## WHAT THE TASK REQUIRES
Determine how many lines in the data below contain "opacity" and write only that number.

## THE DATA
*** Block opens ***

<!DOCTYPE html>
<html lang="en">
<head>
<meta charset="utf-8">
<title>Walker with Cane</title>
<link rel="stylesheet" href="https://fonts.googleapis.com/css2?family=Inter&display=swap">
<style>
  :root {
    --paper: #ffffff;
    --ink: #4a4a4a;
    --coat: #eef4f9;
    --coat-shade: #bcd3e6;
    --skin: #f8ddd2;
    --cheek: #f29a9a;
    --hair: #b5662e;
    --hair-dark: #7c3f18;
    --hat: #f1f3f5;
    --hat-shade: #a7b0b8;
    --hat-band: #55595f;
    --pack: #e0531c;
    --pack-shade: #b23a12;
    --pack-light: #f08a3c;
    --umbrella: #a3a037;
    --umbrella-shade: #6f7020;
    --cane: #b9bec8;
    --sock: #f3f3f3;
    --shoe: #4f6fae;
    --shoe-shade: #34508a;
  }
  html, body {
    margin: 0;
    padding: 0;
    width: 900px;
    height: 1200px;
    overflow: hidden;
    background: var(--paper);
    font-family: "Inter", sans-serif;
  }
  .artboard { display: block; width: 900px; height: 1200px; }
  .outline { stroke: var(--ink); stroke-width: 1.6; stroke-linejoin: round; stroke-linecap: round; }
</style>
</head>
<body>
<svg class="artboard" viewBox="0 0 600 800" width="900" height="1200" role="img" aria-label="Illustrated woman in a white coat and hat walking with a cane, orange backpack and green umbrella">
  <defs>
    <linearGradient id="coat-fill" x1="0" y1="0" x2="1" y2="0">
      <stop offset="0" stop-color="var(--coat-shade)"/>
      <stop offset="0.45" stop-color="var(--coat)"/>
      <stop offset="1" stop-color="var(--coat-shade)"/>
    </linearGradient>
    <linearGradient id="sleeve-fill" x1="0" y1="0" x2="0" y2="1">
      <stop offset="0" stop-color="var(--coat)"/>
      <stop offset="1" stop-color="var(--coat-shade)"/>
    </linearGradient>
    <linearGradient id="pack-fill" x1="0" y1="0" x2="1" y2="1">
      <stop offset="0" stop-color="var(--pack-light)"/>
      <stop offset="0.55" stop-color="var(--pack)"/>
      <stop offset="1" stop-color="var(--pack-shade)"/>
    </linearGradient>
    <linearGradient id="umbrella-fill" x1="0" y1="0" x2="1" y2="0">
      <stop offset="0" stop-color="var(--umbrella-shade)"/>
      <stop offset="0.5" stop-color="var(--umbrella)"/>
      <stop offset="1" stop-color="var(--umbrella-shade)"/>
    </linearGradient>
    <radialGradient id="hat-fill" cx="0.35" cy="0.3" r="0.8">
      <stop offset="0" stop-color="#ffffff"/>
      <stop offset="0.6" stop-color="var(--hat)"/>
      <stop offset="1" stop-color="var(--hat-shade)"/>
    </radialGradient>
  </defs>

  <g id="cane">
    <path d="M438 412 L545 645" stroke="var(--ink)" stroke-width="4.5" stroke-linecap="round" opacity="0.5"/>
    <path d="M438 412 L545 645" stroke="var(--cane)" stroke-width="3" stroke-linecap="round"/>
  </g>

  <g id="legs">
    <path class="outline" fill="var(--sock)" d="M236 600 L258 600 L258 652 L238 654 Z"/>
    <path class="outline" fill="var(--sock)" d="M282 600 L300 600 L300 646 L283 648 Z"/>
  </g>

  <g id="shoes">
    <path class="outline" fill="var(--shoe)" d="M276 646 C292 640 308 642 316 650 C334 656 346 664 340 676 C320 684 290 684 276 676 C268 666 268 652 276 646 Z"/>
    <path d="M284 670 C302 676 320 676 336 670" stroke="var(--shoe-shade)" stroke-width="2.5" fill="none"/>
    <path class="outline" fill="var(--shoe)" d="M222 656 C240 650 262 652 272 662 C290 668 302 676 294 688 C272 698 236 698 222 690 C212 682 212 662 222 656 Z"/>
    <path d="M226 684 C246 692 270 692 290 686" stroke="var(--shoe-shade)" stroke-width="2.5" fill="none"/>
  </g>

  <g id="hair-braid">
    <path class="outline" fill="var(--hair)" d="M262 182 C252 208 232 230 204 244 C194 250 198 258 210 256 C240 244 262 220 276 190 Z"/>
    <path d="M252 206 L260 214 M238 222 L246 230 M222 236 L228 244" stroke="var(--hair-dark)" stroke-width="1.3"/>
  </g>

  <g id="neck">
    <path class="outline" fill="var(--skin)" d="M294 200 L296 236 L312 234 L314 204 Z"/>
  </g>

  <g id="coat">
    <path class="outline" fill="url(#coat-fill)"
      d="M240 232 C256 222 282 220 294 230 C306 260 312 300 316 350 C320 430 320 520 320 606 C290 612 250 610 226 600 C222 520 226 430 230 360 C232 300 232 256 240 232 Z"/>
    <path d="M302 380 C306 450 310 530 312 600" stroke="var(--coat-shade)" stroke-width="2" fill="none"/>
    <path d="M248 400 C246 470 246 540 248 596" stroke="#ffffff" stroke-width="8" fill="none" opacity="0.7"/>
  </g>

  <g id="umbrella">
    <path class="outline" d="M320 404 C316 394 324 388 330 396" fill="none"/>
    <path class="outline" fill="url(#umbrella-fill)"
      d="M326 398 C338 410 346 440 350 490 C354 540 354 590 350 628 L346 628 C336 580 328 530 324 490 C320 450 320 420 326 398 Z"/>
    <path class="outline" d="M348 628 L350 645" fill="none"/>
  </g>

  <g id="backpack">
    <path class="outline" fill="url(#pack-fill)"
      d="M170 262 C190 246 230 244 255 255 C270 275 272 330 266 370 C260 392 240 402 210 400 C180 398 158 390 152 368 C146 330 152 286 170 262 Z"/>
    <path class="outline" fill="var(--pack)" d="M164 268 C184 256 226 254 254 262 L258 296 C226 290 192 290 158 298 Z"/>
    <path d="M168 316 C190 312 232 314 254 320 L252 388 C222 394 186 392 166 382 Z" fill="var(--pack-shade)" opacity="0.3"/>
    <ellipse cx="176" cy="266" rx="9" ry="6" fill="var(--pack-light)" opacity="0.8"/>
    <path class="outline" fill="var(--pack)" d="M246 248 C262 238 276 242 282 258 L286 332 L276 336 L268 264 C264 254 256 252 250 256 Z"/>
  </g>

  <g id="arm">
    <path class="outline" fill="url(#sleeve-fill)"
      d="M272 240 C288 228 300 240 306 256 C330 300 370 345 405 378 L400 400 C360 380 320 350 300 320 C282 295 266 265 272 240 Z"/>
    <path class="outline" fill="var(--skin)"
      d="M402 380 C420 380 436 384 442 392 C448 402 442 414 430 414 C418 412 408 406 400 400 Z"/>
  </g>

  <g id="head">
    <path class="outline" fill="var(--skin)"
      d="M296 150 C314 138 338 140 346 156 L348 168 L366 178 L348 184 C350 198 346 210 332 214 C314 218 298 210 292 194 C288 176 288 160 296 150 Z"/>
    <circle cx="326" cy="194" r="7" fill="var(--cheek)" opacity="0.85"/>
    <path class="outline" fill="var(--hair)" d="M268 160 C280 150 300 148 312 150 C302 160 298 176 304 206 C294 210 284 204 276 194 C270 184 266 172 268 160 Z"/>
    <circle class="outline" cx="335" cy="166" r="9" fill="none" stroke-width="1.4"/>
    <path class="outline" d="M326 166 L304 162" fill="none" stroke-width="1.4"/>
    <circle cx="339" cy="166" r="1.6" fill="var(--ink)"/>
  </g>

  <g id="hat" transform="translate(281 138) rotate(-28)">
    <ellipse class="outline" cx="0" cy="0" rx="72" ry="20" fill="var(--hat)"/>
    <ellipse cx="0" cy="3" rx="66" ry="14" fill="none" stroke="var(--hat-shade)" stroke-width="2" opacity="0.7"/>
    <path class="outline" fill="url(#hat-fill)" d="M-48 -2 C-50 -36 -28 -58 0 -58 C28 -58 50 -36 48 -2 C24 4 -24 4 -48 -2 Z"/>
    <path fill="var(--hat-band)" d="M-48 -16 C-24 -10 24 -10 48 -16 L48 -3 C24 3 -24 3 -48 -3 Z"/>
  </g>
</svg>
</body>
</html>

*** Block closes ***

## RESPONSE TO THIS EXERCISE
6